::: ENTRIES PROVIDED :::
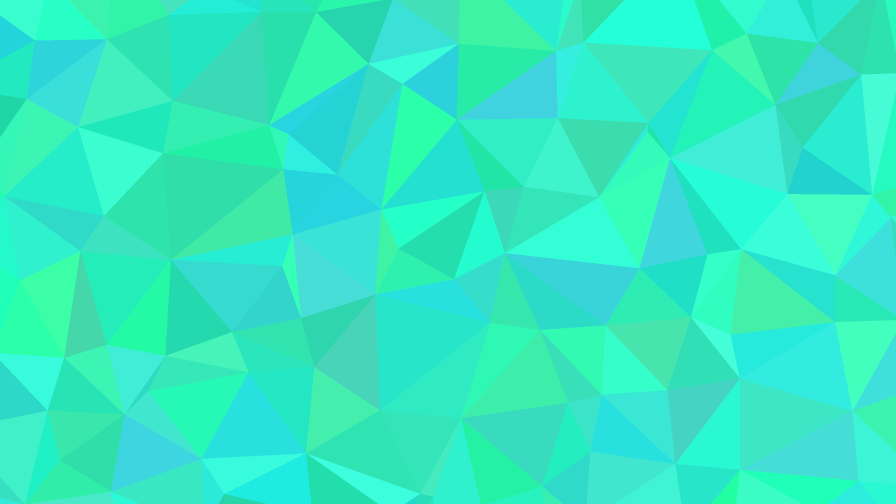
This background is drawn by a Shadertoy shader. Its source:

```glsl
#define DENSITY 7.0          // site cells per canvas height
#define UNEVENNESS 0.35      // random site weight, gives slivers and larger facets
#define SEED vec2(17.0, 43.0)
#define DARKEST vec3(0.12, 0.82, 0.64)
#define BRIGHTEST vec3(0.29, 1.01, 0.88)
#define REACH 3              // cells searched on each side
#define SITES 49             // (2 * REACH + 1) squared
#define MAX_STEPS 24
#define AA 3                 // subsamples per axis along edges

float hash(vec2 p) {
    return fract(sin(dot(p, vec2(12.9898, 78.233))) * 43758.5453);
}

float cross2(vec2 a, vec2 b) {
    return a.x * b.y - a.y * b.x;
}

// Site of a cell: offset from p, lifted height, integer label
vec4 siteAt(vec2 cell, vec2 p) {
    vec2 key = cell + SEED;
    vec2 jitter = vec2(hash(key), hash(key + 31.7));
    vec2 offset = cell + jitter - p;
    float lift = dot(offset, offset) + UNEVENNESS * hash(key + 67.3);
    return vec4(offset, lift, floor(hash(key + 93.1) * 512.0));
}

// Distance from the origin to the line through a and b
float edgeDistance(vec2 a, vec2 b) {
    return abs(cross2(a, b)) / max(length(b - a), 1e-5);
}

// Weighted Delaunay facet around p: x = facet label, y = distance to its border
vec2 facetAt(vec2 p) {
    vec4 sites[SITES];
    int count = 0;
    for (int j = -REACH; j <= REACH; j++)
        for (int i = -REACH; i <= REACH; i++)
            sites[count++] = siteAt(floor(p) + vec2(i, j), p);

    // Start with a huge raised triangle, then descend to the lower hull
    vec4 a = vec4(-30.0, -20.0, 3000.0, 0.0);
    vec4 b = vec4(30.0, -20.0, 3000.0, 0.0);
    vec4 c = vec4(0.0, 35.0, 3000.0, 0.0);

    for (int s = 0; s < MAX_STEPS; s++) {
        vec3 normal = cross(b.xyz - a.xyz, c.xyz - a.xyz);
        float lowest = -1e-4 * normal.z;
        int found = -1;
        for (int k = 0; k < SITES; k++) {
            float gap = dot(sites[k].xyz - a.xyz, normal);
            if (gap < lowest) {
                lowest = gap;
                found = k;
            }
        }
        if (found < 0) break;

        // Swap out the corner that keeps p inside
        vec4 d = sites[found];
        float sa = cross2(a.xy, d.xy);
        float sb = cross2(b.xy, d.xy);
        float sc = cross2(c.xy, d.xy);
        if (sb >= 0.0 && sa <= 0.0) c = d;
        else if (sc >= 0.0 && sb <= 0.0) a = d;
        else b = d;
    }

    float border = min(edgeDistance(a.xy, b.xy),
                   min(edgeDistance(b.xy, c.xy), edgeDistance(c.xy, a.xy)));
    return vec2(a.w + b.w + c.w, border);
}

vec3 facetColor(float label) {
    vec3 mixing = vec3(hash(vec2(label, 1.3)),
                       hash(vec2(label, 5.9)),
                       hash(vec2(label, 9.7)));
    return mix(DARKEST, BRIGHTEST, mixing);
}

void mainImage(out vec4 fragColor, in vec2 fragCoord) {
    float pixel = DENSITY / iResolution.y;
    vec2 p = fragCoord * pixel;
    vec2 facet = facetAt(p);
    vec3 color = facetColor(facet.x);

    // Supersample only where an edge may cross the pixel
    if (facet.y < 0.75 * pixel) {
        color = vec3(0.0);
        for (int j = 0; j < AA; j++)
            for (int i = 0; i < AA; i++) {
                vec2 shift = (vec2(i, j) + 0.5) / float(AA) - 0.5;
                color += facetColor(facetAt(p + shift * pixel).x);
            }
        color /= float(AA * AA);
    }
    fragColor = vec4(min(color, 1.0), 1.0);
}
```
:::
__TASK OBJECTIVE__
Produce an exact reprint of the entries, dropping the images.

__COMPLETED EXERCISE__
This background is drawn by a Shadertoy shader. Its source:

```glsl
#define DENSITY 7.0          // site cells per canvas height
#define UNEVENNESS 0.35      // random site weight, gives slivers and larger facets
#define SEED vec2(17.0, 43.0)
#define DARKEST vec3(0.12, 0.82, 0.64)
#define BRIGHTEST vec3(0.29, 1.01, 0.88)
#define REACH 3              // cells searched on each side
#define SITES 49             // (2 * REACH + 1) squared
#define MAX_STEPS 24
#define AA 3                 // subsamples per axis along edges

float hash(vec2 p) {
    return fract(sin(dot(p, vec2(12.9898, 78.233))) * 43758.5453);
}

float cross2(vec2 a, vec2 b) {
    return a.x * b.y - a.y * b.x;
}

// Site of a cell: offset from p, lifted height, integer label
vec4 siteAt(vec2 cell, vec2 p) {
    vec2 key = cell + SEED;
    vec2 jitter = vec2(hash(key), hash(key + 31.7));
    vec2 offset = cell + jitter - p;
    float lift = dot(offset, offset) + UNEVENNESS * hash(key + 67.3);
    return vec4(offset, lift, floor(hash(key + 93.1) * 512.0));
}

// Distance from the origin to the line through a and b
float edgeDistance(vec2 a, vec2 b) {
    return abs(cross2(a, b)) / max(length(b - a), 1e-5);
}

// Weighted Delaunay facet around p: x = facet label, y = distance to its border
vec2 facetAt(vec2 p) {
    vec4 sites[SITES];
    int count = 0;
    for (int j = -REACH; j <= REACH; j++)
        for (int i = -REACH; i <= REACH; i++)
            sites[count++] = siteAt(floor(p) + vec2(i, j), p);

    // Start with a huge raised triangle, then descend to the lower hull
    vec4 a = vec4(-30.0, -20.0, 3000.0, 0.0);
    vec4 b = vec4(30.0, -20.0, 3000.0, 0.0);
    vec4 c = vec4(0.0, 35.0, 3000.0, 0.0);

    for (int s = 0; s < MAX_STEPS; s++) {
        vec3 normal = cross(b.xyz - a.xyz, c.xyz - a.xyz);
        float lowest = -1e-4 * normal.z;
        int found = -1;
        for (int k = 0; k < SITES; k++) {
            float gap = dot(sites[k].xyz - a.xyz, normal);
            if (gap < lowest) {
                lowest = gap;
                found = k;
            }
        }
        if (found < 0) break;

        // Swap out the corner that keeps p inside
        vec4 d = sites[found];
        float sa = cross2(a.xy, d.xy);
        float sb = cross2(b.xy, d.xy);
        float sc = cross2(c.xy, d.xy);
        if (sb >= 0.0 && sa <= 0.0) c = d;
        else if (sc >= 0.0 && sb <= 0.0) a = d;
        else b = d;
    }

    float border = min(edgeDistance(a.xy, b.xy),
                   min(edgeDistance(b.xy, c.xy), edgeDistance(c.xy, a.xy)));
    return vec2(a.w + b.w + c.w, border);
}

vec3 facetColor(float label) {
    vec3 mixing = vec3(hash(vec2(label, 1.3)),
                       hash(vec2(label, 5.9)),
                       hash(vec2(label, 9.7)));
    return mix(DARKEST, BRIGHTEST, mixing);
}

void mainImage(out vec4 fragColor, in vec2 fragCoord) {
    float pixel = DENSITY / iResolution.y;
    vec2 p = fragCoord * pixel;
    vec2 facet = facetAt(p);
    vec3 color = facetColor(facet.x);

    // Supersample only where an edge may cross the pixel
    if (facet.y < 0.75 * pixel) {
        color = vec3(0.0);
        for (int j = 0; j < AA; j++)
            for (int i = 0; i < AA; i++) {
                vec2 shift = (vec2(i, j) + 0.5) / float(AA) - 0.5;
                color += facetColor(facetAt(p + shift * pixel).x);
            }
        color /= float(AA * AA);
    }
    fragColor = vec4(min(color, 1.0), 1.0);
}
```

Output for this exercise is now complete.